Say how many of the lines below contain the word "mask"; nothing else belongs in the answer.

________________________________________

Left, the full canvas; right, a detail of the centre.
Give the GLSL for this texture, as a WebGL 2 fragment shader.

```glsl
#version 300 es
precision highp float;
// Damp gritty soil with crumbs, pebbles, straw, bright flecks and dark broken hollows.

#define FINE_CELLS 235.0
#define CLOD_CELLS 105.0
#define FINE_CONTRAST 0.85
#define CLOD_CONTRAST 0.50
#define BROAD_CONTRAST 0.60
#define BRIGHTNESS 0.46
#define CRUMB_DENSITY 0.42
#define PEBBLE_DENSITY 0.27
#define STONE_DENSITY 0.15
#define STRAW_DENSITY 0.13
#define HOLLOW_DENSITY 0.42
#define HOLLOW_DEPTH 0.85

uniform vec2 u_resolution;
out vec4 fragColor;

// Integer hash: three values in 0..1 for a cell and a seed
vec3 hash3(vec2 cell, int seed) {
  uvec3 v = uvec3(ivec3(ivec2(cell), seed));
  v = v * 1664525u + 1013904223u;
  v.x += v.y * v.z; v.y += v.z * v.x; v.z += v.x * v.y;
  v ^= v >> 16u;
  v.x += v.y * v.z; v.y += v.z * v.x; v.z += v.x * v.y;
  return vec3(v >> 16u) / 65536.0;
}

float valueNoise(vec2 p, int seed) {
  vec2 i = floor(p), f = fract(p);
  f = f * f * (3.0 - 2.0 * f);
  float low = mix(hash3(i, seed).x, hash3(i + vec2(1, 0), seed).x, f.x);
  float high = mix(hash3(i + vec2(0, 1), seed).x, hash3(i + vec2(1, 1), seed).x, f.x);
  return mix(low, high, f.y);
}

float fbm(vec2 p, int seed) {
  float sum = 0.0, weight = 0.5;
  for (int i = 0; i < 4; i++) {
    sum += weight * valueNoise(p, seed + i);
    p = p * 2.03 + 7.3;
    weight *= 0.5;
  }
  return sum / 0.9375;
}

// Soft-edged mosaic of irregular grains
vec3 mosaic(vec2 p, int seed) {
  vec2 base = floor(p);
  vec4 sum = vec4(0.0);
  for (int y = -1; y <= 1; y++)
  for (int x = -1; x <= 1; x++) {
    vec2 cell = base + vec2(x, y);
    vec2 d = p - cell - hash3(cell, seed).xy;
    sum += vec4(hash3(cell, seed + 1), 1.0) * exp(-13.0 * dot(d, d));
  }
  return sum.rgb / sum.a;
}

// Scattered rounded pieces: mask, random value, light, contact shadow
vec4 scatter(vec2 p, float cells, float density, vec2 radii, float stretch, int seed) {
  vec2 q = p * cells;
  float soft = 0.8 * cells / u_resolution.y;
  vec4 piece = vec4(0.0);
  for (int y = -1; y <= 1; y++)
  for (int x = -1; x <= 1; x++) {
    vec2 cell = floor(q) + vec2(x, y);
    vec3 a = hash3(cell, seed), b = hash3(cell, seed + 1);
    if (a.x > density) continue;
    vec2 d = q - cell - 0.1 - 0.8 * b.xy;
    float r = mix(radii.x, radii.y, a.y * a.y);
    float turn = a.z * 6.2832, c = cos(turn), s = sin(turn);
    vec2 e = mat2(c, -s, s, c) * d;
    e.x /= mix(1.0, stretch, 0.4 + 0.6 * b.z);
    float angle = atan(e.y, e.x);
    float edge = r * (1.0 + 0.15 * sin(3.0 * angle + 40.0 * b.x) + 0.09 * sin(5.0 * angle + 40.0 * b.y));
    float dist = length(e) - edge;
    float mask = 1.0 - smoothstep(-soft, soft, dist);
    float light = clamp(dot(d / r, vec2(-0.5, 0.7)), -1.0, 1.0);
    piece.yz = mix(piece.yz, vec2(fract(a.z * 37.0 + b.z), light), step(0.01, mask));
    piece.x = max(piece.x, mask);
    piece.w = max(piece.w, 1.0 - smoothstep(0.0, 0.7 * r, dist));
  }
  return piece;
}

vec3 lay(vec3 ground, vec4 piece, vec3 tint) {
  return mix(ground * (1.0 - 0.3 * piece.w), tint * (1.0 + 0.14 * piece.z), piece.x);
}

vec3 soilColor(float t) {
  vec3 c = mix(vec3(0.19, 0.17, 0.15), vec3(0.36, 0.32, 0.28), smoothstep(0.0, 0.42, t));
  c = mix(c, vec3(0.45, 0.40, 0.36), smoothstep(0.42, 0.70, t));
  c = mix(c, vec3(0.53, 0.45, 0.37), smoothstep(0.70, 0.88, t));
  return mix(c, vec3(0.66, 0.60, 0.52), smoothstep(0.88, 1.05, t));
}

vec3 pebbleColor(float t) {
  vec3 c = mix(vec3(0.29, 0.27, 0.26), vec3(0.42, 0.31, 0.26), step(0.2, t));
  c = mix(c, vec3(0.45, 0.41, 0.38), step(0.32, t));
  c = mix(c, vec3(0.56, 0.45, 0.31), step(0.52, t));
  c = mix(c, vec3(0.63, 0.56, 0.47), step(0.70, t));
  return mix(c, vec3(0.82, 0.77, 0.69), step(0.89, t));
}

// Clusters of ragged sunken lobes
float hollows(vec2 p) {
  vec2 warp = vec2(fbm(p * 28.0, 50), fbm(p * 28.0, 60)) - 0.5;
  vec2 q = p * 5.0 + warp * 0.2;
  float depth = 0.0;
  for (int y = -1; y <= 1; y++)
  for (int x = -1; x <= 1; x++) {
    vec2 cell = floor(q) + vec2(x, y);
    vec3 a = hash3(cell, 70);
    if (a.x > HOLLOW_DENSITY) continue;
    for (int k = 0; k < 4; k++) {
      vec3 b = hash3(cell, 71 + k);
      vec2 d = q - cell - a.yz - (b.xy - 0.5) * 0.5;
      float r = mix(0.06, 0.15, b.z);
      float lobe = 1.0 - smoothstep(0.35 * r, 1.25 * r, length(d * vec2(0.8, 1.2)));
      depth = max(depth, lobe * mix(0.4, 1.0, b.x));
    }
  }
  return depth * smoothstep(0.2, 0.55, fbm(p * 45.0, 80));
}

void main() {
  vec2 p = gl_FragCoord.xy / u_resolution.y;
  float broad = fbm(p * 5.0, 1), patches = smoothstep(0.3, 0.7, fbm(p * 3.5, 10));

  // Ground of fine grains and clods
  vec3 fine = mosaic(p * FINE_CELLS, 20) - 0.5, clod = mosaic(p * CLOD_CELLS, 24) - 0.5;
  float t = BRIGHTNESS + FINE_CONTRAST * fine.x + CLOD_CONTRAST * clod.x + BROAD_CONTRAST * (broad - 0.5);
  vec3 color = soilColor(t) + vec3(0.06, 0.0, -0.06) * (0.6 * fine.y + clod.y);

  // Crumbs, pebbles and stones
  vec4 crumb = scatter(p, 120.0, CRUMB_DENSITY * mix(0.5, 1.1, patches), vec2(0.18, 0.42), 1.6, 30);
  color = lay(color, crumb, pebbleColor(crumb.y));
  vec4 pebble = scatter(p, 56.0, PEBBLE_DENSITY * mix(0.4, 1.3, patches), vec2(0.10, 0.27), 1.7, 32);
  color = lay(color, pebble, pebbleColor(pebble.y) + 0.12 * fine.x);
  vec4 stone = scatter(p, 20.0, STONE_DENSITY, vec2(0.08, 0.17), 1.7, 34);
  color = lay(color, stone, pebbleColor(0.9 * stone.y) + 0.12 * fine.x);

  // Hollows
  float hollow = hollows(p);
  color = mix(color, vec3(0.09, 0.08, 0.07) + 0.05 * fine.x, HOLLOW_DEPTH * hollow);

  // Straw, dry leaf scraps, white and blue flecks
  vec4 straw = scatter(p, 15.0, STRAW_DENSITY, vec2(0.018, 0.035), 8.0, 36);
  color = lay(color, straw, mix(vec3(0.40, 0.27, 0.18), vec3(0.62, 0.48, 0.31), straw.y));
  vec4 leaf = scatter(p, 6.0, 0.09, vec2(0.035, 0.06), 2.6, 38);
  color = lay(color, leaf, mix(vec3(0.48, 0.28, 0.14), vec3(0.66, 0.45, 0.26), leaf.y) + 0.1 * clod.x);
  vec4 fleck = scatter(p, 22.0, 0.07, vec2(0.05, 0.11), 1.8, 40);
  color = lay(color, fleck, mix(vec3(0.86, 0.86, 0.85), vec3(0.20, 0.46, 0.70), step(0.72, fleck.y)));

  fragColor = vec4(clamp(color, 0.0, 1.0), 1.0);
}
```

________________________________________

### Task solution:
4